  17. Facebook: The Ugly • Internet Stalking • Personal information such as address, phone number and class schedule can provide many tools to individuals interesting in keeping tabs on someone • Incriminating and questionable photos tagged to your profile by you or others • Schools and police may use as evidence • Can be used by employers who are interested in background information

  18. “But no one will see it later, right?” • Maybe…maybe not! • There are companies that are collecting everything that is posted to the internet • Companies could purchase access to such information, allowing pages that have since been removed to still be seen

  19. Other Internet Technologies to be aware of… • MySpace, Friendster, XuQa • Similar to Facebook • Livejournal, Blog, and many others • Online journal pages • WebCT, Blackboard • Online component to academics, internet support for courses • AIM, MSN Messenger, etc. • Internet messaging programs

  20. What should I do? • Be smart! • Don’t post information you would not be comfortable with strangers having access • Don’t post information that you would not want your mom, your teachers, the police, etc to see • Think about how something could be interpreted, or misinterpreted, by others • It might seem like a joke to you and your friends, but could be seen as serious by others • Don’t be afraid to edit or delete things posted to your wall or photos tagged by others

  21. What should I do? • Utilize Facebook’s Privacy Settings • 3 levels of privacy as well as a custom setting • Blocking feature to keep individuals from being able to see your profile or contact you • Allows you to control who can view your profile and what aspects of your profile those people can see • Features can be turned off, such as the groupie feature and your wall

  22. Diversity College wants you to be safe and have fun! • Diversity College will not “police” your use of the internet • But…if information is brought forth about activities in violation of school policy or state/federal law, Diversity College is obligated to act • Diversity College asks that you use Facebook and other internet programs and resources for “good” and not “evil”
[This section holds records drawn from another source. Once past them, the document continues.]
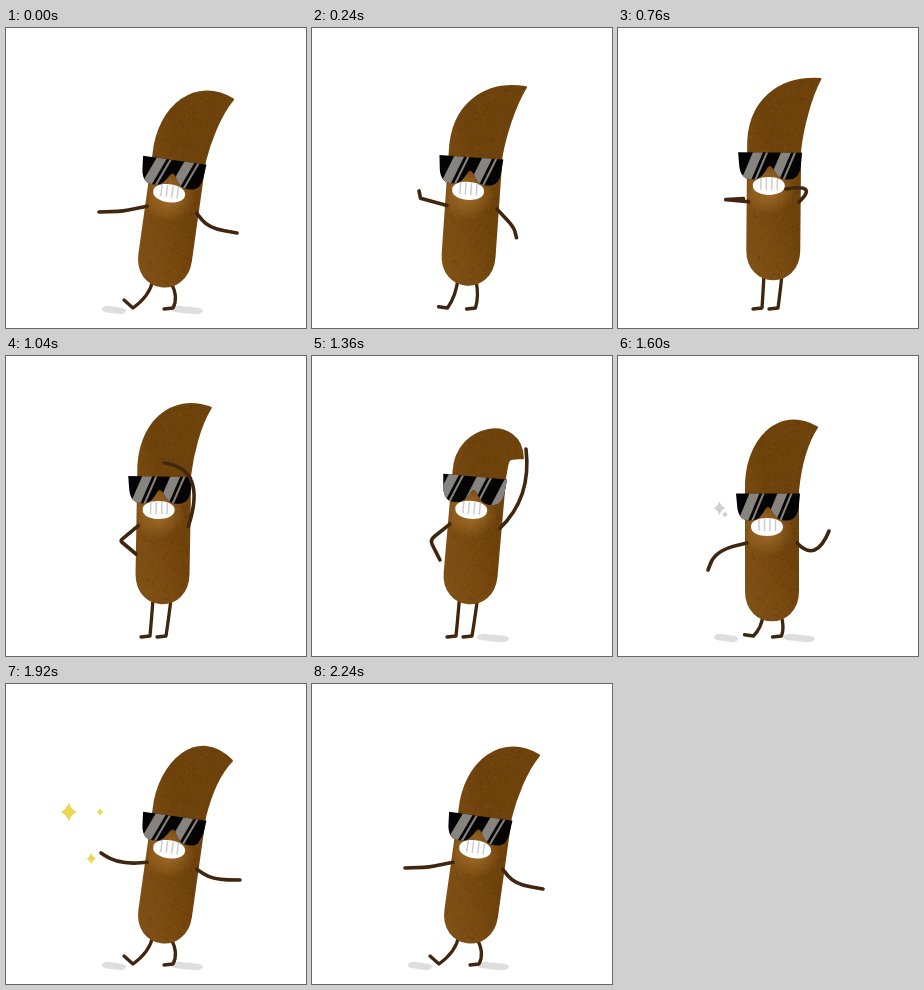
An HTML page with a canvas for the animation above (2.48 s loop, 300 px wide and 300 px high).

```html
<!DOCTYPE html>
<html lang="en">
<head>
<meta charset="utf-8">
<title>Dancing sausage</title>
<style>
html, body { margin: 0; height: 100%; overflow: hidden; background: #fff; }
canvas { display: block; width: 100vw; height: 100vh; }
</style>
</head>
<body>
<canvas id="stage" width="300" height="300"></canvas>
<script>
const ctx = document.getElementById('stage').getContext('2d');
const LOOP = 2480, STEP = 40, LAST = 2240, GROUND = 280;
const INK = '#40260f';

// x, bottom: foot of the body axis; lean in degrees; curl 0..1 bends the tip down;
// step 0..1 spreads the feet; arms: hand x, y, then how far the elbow sticks out and drops
const strut = { x: 155, bottom: 259, lean: 8, curl: .18, step: 1,
  left: [93, 184, 0, 2], right: [231, 205, -8, 5] };
const cool = { x: 154, bottom: 256, lean: 0, curl: 0, step: 0,
  left: [121, 143, 25, -2], right: [178, 215, 22, 2] };
const slick = { x: 156, bottom: 248, lean: 1, curl: .16, step: 0,
  left: [130, 198, 17, 1], right: [158, 107, 31, -26] };
const lean = { x: 156, bottom: 248, lean: 5, curl: 1, step: 0,
  left: [128, 204, 15, -2], right: [214, 93, 19, 9] };
const dip = { x: 154, bottom: 265, lean: 0, curl: .22, step: .5,
  left: [90, 214, 12, -6], right: [211, 175, 3, 26] };
const flick = { ...strut, curl: .28, left: [95, 169, 6, 7], right: [234, 196, -6, 5] };
const POSES = [[0, strut], [480, cool], [1040, slick], [1360, lean],
  [1600, dip], [1920, flick], [2240, strut]];

function mix(a, b, p) {
  if (typeof a === 'number') return a + (b - a) * p;
  if (Array.isArray(a)) return a.map((v, i) => mix(v, b[i], p));
  return Object.fromEntries(Object.keys(a).map(k => [k, mix(a[k], b[k], p)]));
}

function poseAt(t) {
  const i = Math.max(1, POSES.findIndex(([time]) => time >= t));
  const [t0, a] = POSES[i - 1], [t1, b] = POSES[i];
  return mix(a, b, (1 - Math.cos(Math.PI * (t - t0) / (t1 - t0))) / 2);
}

const hop = (t, start, length, height) =>
  t > start && t < start + length ? height * Math.sin(Math.PI * (t - start) / length) ** 2 : 0;

const noise = n => { const v = Math.sin(n * 127.1) * 43758.5; return v - Math.floor(v); };

// a point of the body's own frame on the stage
function place({ x, bottom, lean }, px, py) {
  const a = lean * Math.PI / 180, c = Math.cos(a), s = Math.sin(a);
  return [x + px * c - py * s, bottom + px * s + py * c];
}

function fill(color, d) {
  ctx.fillStyle = color;
  ctx.fill(new Path2D(d));
}

function line(color, width, d) {
  ctx.strokeStyle = color;
  ctx.lineWidth = width;
  ctx.stroke(new Path2D(d));
}

function arm(pose, side, [hx, hy, out, drop]) {
  const shoulder = place(pose, side * 25, -78), hand = [hx, hy];
  const mid = mix(shoulder, hand, .5), elbow = [mid[0] + side * out, mid[1] + drop];
  // an elbow level with the arm's middle is sharp, a dropped one is round
  const round = Math.min(1, Math.abs(drop) / 9);
  line(INK, 3.6, `M${shoulder} L${mix(elbow, shoulder, round)}` +
    ` Q${elbow} ${mix(elbow, hand, round)} L${hand}`);
}

function leg(pose, side) {
  const { step } = pose, [hx, hy] = place(pose, side * 9, -6);
  const ax = 152 - 5 * step + side * (8 + 12 * step);
  const lift = side < 0 ? 9 * step * step : 0;
  line(INK, 3.3, `M${hx},${hy} Q${(hx + ax) / 2 + 7 * step},${(hy + GROUND) / 2 + 2}` +
    ` ${ax},${GROUND} l-9,${1 - lift}`);
}

function drawBody(curl) {
  const path = new Path2D();
  path.moveTo(-26, -130);
  path.bezierCurveTo(-28, -180, 5 + 32 * curl ** 2, -194 - 130 * curl * (1 - curl),
    46 - 4 * curl, -206 + 56 * curl);
  path.bezierCurveTo(36 - 11 * curl, -184 + 36 * curl, 28, -150, 26, -130);
  path.lineTo(26, -30);
  path.bezierCurveTo(26, 9, -26, 9, -26, -30);
  path.closePath();
  const shade = ctx.createLinearGradient(-26, 0, 34, -20);
  shade.addColorStop(0, '#7f5216');
  shade.addColorStop(.5, '#7b4c11');
  shade.addColorStop(1, '#6e420b');
  ctx.fillStyle = ctx.strokeStyle = shade;
  ctx.lineWidth = 2;
  ctx.fill(path);
  ctx.stroke(path);

  ctx.save();
  ctx.clip(path);
  const glow = ctx.createRadialGradient(-6, -92, 4, -6, -92, 28);
  glow.addColorStop(0, '#a06d2a');
  glow.addColorStop(1, '#a06d2a00');
  ctx.fillStyle = glow;
  ctx.fillRect(-40, -130, 80, 80);
  for (let i = 0; i < 900; i++) {
    ctx.fillStyle = i % 2 ? '#4a2a0028' : '#a06a2428';
    ctx.fillRect(noise(i + 1) * 75 - 28, -noise(i + 2000) * 210, 1.7, 1.7);
  }
  ctx.restore();
}

function drawFace(shine) {
  ctx.save();
  ctx.translate(-4, -114.5);
  fill('#fff', 'M-17,20.5 C-18,8.5 16,8.5 15,20.5 C15,32.5 -17,32.5 -17,20.5Z');
  for (let x = -9; x < 9; x += 5.5) line('#cbc8c8', 1.4, `M${x},13 v11`);
  const lenses = new Path2D('M-32,-13 H32 L31,-2 C30,12 24,14 17,14 C10,14 7,10 3,3' +
    ' Q0,-2 -3,3 C-7,10 -10,14 -17,14 C-24,14 -30,12 -31,-2Z');
  ctx.fillStyle = '#050404';
  ctx.fill(lenses);
  ctx.clip(lenses);
  const streak = (x, w) => fill('#87837f', `M${x + 6},-14 h${w} l-12,29 h${-w}Z`);
  for (let x = shine; x < 40; x += 28) {
    streak(x - 5, 10);
    streak(x + 8, 2.2);
  }
  ctx.restore();
}

function dust(x, width) {
  ctx.fillStyle = '#dedede';
  ctx.beginPath();
  for (let i = -1; i <= 1; i++) {
    const cx = x + i * width * .25, cy = 282 + i * .8;
    ctx.moveTo(cx, cy);
    ctx.ellipse(cx, cy, width * .25, 3.4, 0, 0, 2 * Math.PI);
  }
  ctx.fill();
}

// flies from beside the arm to x, y
function spark(t, start, x, y, size) {
  const p = (t - start) / 520;
  if (p <= 0 || p >= 1) return;
  const [cx, cy] = mix([109, 157], [x, y], 1 - (1 - p) ** 2);
  const s = size * Math.sin(Math.PI * p) ** .25, n = s * .24;
  let d = `M${cx},${cy - s}`;
  for (const [ix, iy, ox, oy] of [[1, -1, .85, 0], [1, 1, 0, 1], [-1, 1, -.85, 0], [-1, -1, 0, -1]])
    d += ` Q${cx + ix * n},${cy + iy * n} ${cx + ox * s},${cy + oy * s}`;
  fill(t < 1680 ? '#cfcfcf' : '#e9d750', d);
}

function draw(t) {
  const pose = poseAt(t);
  const stretch = 1 + hop(t, 200, 280, .025) + hop(t, 1600, 320, .06);
  ctx.fillStyle = '#fff';
  ctx.fillRect(0, 0, 300, 300);
  ctx.lineCap = ctx.lineJoin = 'round';
  if (t < 160 || t >= 1560) dust(108, 24);
  if (t < 160 || t >= 1320) dust(181, 32);

  ctx.save();
  ctx.translate(0, GROUND * (1 - stretch));
  ctx.scale(1, stretch);
  leg(pose, -1);
  leg(pose, 1);
  ctx.save();
  ctx.translate(pose.x, pose.bottom);
  ctx.rotate(pose.lean * Math.PI / 180);
  drawBody(pose.curl);
  drawFace(-17 - 10 * pose.curl);
  ctx.restore();
  arm(pose, -1, pose.left);
  arm(pose, 1, pose.right);
  ctx.restore();

  spark(t, 1560, 58, 125, 10);
  spark(t, 1580, 82, 177, 6);
  spark(t, 1640, 90, 120, 4);
}

const begin = performance.now();
function tick() {
  const t = (performance.now() - begin) % LOOP;
  draw(Math.min(Math.floor(t / STEP) * STEP, LAST));
  requestAnimationFrame(tick);
}
tick();
</script>
</body>
</html>
```
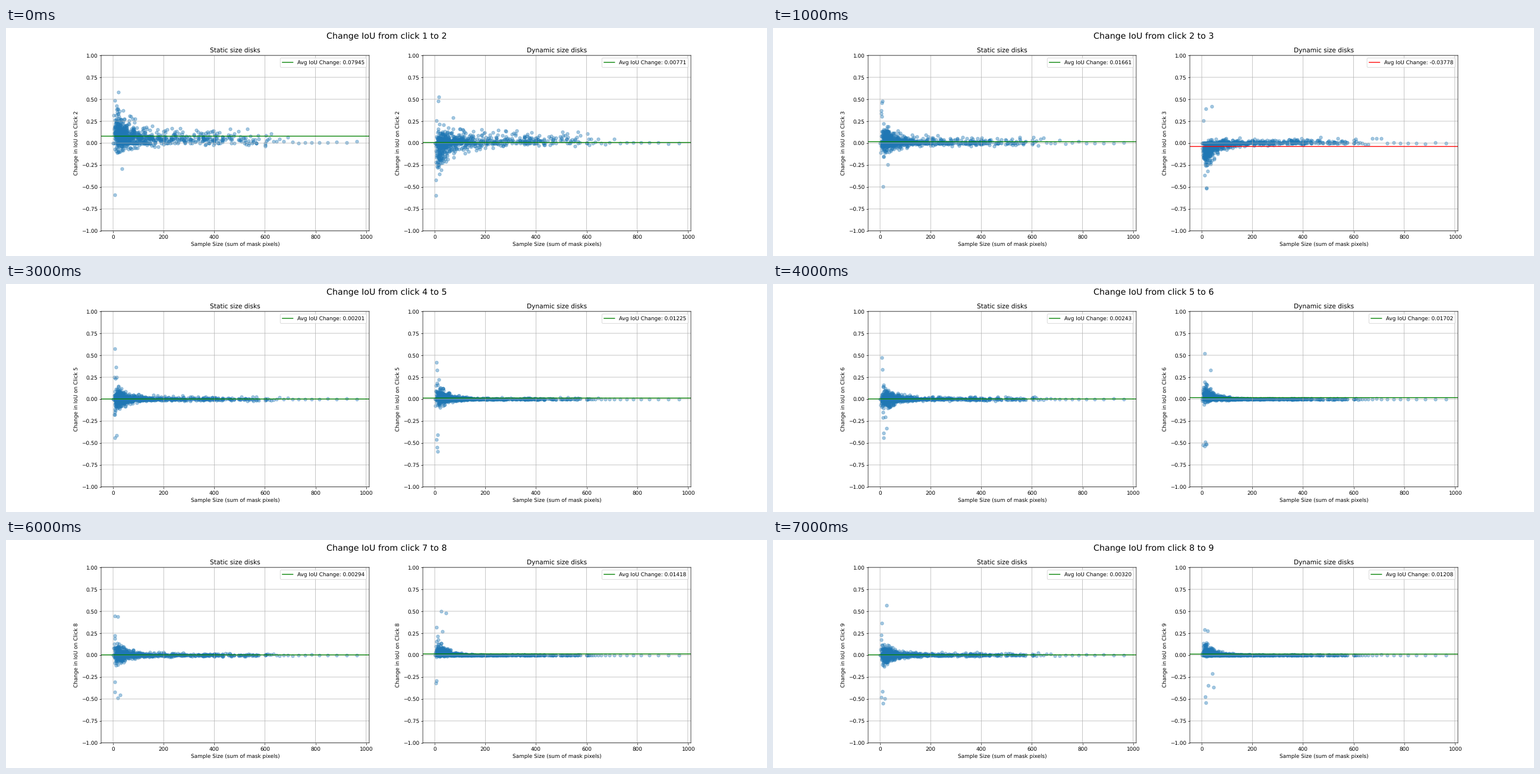
A matplotlib script for the animation above (8000 ms loop, 1280x384 px).

```python
import numpy as np
import matplotlib.pyplot as plt
from matplotlib.animation import FuncAnimation

plt.rcParams["path.snap"] = False
plt.rcParams["text.hinting"] = "no_hinting"

STEPS = 8
STATIC_AVG = [0.07945, 0.01661, 0.00972, 0.00201, 0.00243, 0.00268, 0.00294, 0.00320]
DYNAMIC_AVG = [0.00771, -0.03778, -0.00481, 0.01225, 0.01702, 0.01633, 0.01418, 0.01208]


def sample_sizes():
    """Many small masks, a thinning middle and a few large ones."""
    rng = np.random.default_rng(4)
    small = 4 + rng.gamma(1.7, 30, 560)
    middle = rng.uniform(120, 410, 200)
    large = rng.uniform(410, 585, 58)
    tail = 601 + 363 * np.linspace(0, 1, 22) ** 2.5
    return np.concatenate([[1, 2, 3], small, middle, large, tail]).round()


SIZES = sample_sizes()


def cloud(avg, step, seed, down, far_floor, far_shift, zero_share):
    """Skewed noise that narrows as the sample size grows, plus a few stray dots."""
    rng = np.random.default_rng(seed + step)
    near = np.exp(-SIZES / (42 + 25 * 0.3 ** step))
    shift = 2.5 * (avg - far_shift)
    up = 0.055 + 0.3 * shift
    far = far_floor + 0.038 * 0.45 ** step

    noise = np.clip(rng.standard_normal(SIZES.size), -2.5, 2.5)
    scale = np.where(noise > 0, up * near + far, down * near + 0.55 * far)
    y = shift * near + far_shift + np.sign(noise) * np.abs(noise) ** 1.2 * scale
    y[SIZES > 715] *= 0.25
    y[(rng.random(SIZES.size) < zero_share) | (SIZES < 3)] = 0

    stray_x = 4 + rng.exponential(12, 7)
    stray_y = rng.choice([-1, 1], 7) * rng.uniform(0.2, 0.6, 7)
    return np.column_stack([np.append(SIZES, stray_x), np.append(y, stray_y)])


def static_cloud(avg, step):
    return cloud(avg, step, seed=20, down=0.06, far_floor=0.010,
                 far_shift=0.045 * 0.1 ** step, zero_share=0.08)


def dynamic_cloud(avg, step):
    return cloud(avg, step, seed=60, down=0.15 * 0.72 ** step, far_floor=0.002,
                 far_shift=0.03 * 0.3 ** step, zero_share=0.15)


class Panel:
    def __init__(self, ax, title, averages, make_cloud):
        self.ax = ax
        self.averages = averages
        self.clouds = [make_cloud(avg, step) for step, avg in enumerate(averages)]
        self.scatter = ax.scatter([], [], alpha=0.4, color="tab:blue")
        self.line = ax.axhline(0)
        ax.set(title=title, xlim=(-47.15, 1012.15), ylim=(-1, 1),
               xlabel="Sample Size (sum of mask pixels)")
        ax.grid()

    def show(self, step):
        avg = self.averages[step]
        self.scatter.set_offsets(self.clouds[step])
        self.line.set_ydata([avg, avg])
        self.line.set_color("green" if avg > 0 else "red")
        self.line.set_label(f"Avg IoU Change: {avg:.5f}")
        self.ax.legend(loc="upper right")
        self.ax.set_ylabel(f"Change in IoU on Click {step + 2}")


fig, (left, right) = plt.subplots(1, 2, figsize=(20, 6), dpi=64)
panels = [
    Panel(left, "Static size disks", STATIC_AVG, static_cloud),
    Panel(right, "Dynamic size disks", DYNAMIC_AVG, dynamic_cloud),
]


def update(step):
    fig.suptitle(f"Change IoU from click {step + 1} to {step + 2}", fontsize=16)
    for panel in panels:
        panel.show(step)


anim = FuncAnimation(fig, update, frames=STEPS, interval=1000, repeat=True, repeat_delay=0)
plt.show()
```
  23. Information for this presentation was found at the following sites: • www.facebook.com • www.myspace.com • http://en.wikipedia.org/wiki/Facebook_(website) • Survey conducted by Diversity College’s Facebook Taskforce • Also check out Diversity College’s student conduct code found at: www.diversitycollege.edu